Tester: Trump’s growing budget deficit could put a pinch on infrastructure

Sen. Jon Tester (Courthouse News)

Sen. Jon Tester on Thursday named infrastructure as a priority as Congress sits down to craft the 2021 budget, though funding the growing list of projects could be challenging as the nation’s deficit soars.

The Trump administration this week unveiled its new $4.7 trillion budget, one that fiscal watchdogs have called unsustainable and political dreaming.

The president has already detailed what he wants funded and where he wants cuts, but both Sens. Tester and Steve Daines have said that’s the function of Congress and not the president.

Tester said budgetary hearings will begin next week in various subcommittees, and they could prove grueling.
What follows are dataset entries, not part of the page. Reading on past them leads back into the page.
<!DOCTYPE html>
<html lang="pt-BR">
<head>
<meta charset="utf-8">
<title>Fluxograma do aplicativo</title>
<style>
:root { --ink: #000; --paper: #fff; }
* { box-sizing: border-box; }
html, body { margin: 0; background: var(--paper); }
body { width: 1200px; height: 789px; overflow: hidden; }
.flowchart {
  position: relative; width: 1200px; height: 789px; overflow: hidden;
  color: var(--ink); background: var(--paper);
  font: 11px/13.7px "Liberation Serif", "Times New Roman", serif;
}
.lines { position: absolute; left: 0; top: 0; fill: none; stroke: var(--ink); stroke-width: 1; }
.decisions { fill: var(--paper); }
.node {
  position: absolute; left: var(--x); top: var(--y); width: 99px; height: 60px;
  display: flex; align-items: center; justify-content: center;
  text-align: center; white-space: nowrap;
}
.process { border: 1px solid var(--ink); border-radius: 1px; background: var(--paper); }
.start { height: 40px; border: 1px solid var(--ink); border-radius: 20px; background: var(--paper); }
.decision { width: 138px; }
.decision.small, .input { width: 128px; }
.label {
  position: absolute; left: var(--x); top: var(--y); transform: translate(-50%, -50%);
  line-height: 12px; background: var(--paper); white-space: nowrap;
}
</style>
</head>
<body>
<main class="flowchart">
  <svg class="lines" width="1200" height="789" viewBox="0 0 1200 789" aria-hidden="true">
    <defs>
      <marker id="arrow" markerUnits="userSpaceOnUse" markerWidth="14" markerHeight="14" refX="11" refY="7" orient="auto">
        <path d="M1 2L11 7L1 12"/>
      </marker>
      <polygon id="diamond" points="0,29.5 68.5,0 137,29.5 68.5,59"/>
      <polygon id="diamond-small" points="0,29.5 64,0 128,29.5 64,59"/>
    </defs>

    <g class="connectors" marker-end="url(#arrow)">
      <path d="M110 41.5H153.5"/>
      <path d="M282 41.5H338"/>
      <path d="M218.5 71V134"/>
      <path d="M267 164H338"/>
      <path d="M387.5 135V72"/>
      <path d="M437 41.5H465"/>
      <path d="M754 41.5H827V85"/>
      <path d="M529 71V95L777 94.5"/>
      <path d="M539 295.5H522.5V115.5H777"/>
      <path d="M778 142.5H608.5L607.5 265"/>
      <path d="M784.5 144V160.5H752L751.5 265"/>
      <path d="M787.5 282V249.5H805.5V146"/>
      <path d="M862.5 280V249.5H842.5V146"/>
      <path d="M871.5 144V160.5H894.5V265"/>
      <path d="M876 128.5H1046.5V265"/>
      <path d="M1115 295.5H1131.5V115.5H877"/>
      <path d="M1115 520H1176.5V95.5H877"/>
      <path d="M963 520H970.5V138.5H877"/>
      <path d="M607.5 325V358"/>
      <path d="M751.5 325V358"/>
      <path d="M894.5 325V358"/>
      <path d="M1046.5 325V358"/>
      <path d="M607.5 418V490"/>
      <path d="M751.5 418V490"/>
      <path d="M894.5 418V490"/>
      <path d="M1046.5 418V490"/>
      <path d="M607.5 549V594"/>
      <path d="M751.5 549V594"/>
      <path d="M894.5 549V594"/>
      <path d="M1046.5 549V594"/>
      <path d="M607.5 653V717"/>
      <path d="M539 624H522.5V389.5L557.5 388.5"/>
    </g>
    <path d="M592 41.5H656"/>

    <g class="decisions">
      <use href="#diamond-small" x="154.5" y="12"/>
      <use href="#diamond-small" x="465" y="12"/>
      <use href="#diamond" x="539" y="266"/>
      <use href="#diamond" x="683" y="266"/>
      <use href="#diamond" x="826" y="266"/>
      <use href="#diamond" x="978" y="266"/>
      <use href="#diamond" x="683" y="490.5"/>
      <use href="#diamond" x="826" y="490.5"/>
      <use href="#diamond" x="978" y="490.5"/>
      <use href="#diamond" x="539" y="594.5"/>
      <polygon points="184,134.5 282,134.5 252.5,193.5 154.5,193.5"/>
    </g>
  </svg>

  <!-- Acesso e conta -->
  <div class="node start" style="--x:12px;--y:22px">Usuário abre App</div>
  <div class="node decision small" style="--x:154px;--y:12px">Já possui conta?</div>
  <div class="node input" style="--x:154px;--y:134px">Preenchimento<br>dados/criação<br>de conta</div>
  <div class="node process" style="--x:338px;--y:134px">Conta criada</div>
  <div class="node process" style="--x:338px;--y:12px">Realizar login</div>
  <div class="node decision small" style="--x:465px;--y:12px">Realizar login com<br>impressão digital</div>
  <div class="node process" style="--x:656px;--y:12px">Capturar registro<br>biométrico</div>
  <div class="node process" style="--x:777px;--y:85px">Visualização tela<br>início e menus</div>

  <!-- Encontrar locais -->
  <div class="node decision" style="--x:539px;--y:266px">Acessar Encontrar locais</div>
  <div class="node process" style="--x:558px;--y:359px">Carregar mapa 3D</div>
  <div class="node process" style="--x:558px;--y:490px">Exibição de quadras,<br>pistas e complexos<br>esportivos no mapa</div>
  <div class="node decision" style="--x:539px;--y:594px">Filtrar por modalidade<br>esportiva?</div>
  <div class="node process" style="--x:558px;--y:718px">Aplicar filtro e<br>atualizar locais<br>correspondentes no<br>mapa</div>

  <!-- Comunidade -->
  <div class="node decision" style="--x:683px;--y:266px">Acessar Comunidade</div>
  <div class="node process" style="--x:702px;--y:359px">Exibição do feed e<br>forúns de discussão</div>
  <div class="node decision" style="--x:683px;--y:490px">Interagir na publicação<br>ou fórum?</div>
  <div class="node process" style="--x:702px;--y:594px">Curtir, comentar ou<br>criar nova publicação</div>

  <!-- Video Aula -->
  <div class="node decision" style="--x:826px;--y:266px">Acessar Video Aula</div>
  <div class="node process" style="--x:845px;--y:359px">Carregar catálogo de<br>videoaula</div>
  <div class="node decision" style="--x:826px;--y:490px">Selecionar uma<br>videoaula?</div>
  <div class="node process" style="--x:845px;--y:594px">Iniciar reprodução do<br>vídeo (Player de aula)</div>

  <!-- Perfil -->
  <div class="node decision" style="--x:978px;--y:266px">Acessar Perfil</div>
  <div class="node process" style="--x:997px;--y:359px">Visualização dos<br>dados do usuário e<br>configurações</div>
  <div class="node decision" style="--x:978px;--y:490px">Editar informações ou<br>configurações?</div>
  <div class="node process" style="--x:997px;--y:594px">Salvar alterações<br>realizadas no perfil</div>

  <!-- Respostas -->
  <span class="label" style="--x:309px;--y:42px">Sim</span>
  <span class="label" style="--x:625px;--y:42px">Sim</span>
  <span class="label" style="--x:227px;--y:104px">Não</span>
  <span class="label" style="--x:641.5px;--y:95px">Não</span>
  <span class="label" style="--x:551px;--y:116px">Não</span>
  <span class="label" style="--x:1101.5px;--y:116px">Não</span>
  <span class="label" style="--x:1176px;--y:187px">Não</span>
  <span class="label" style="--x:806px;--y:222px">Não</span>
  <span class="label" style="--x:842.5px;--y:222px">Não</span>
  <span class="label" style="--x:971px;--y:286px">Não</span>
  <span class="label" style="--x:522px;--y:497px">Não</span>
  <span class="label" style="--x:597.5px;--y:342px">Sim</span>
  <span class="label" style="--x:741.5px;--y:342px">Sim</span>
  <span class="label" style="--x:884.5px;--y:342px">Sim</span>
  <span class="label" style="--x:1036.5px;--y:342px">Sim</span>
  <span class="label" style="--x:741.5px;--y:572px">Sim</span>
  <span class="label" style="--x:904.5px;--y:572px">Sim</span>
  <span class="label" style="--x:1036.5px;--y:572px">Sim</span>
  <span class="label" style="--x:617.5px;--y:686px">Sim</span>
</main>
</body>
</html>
“They’ll go through September and hopefully we’ll get all the budgets done this time around – we didn’t last time around,” Tester said Thursday. “Hopefully we’ll get them done in a timely manner so they’re done by September so people have the certainty they need to be able to know what programs are funded and what ones are not.”

On the infrastructure front, Tester said 5G and high-speed broadband are getting bipartisan support in Congress given that they serve both urban and rural needs, from agriculture to business.

Tester also is looking for a highway bill, funding for water projects and investment in VA hospitals. He learned on Thursday that the VA needs $60 billion for hospital improvements.

Air service also needs attention, he said.

“We have the 21st century technology to fly our planes in a timely manner, and making sure those airports do what they need to do is really important,” Tester said. “We need a good highway bill, and from a Homeland Security standpoint, we need to make sure the guard and Malmstrom have what they need. It’s time we started addressing this stuff.”

According to analysts, the Trump administration’s new budget would result in a $1.08 trillion deficit for the ongoing budget year and a $966 billion deficit gap come October.

Debates on where to cut and where to spend could be challenging this year. Proposed cuts to agency budgets other than defense, combined with deep cuts to Medicaid, will likely serve as nonstarters in Congress.

It could also make it difficult to find consensus around infrastructure projects and what should be funded.

“The problem is, where are you going to get the money?” Tester said. “We’re running trillion dollar deficits right now and that’s not sustainable in my opinion, and we’re going to have to deal with that. The problem is, we’re not even to a point where we can talk how we’re going to pay for this stuff.”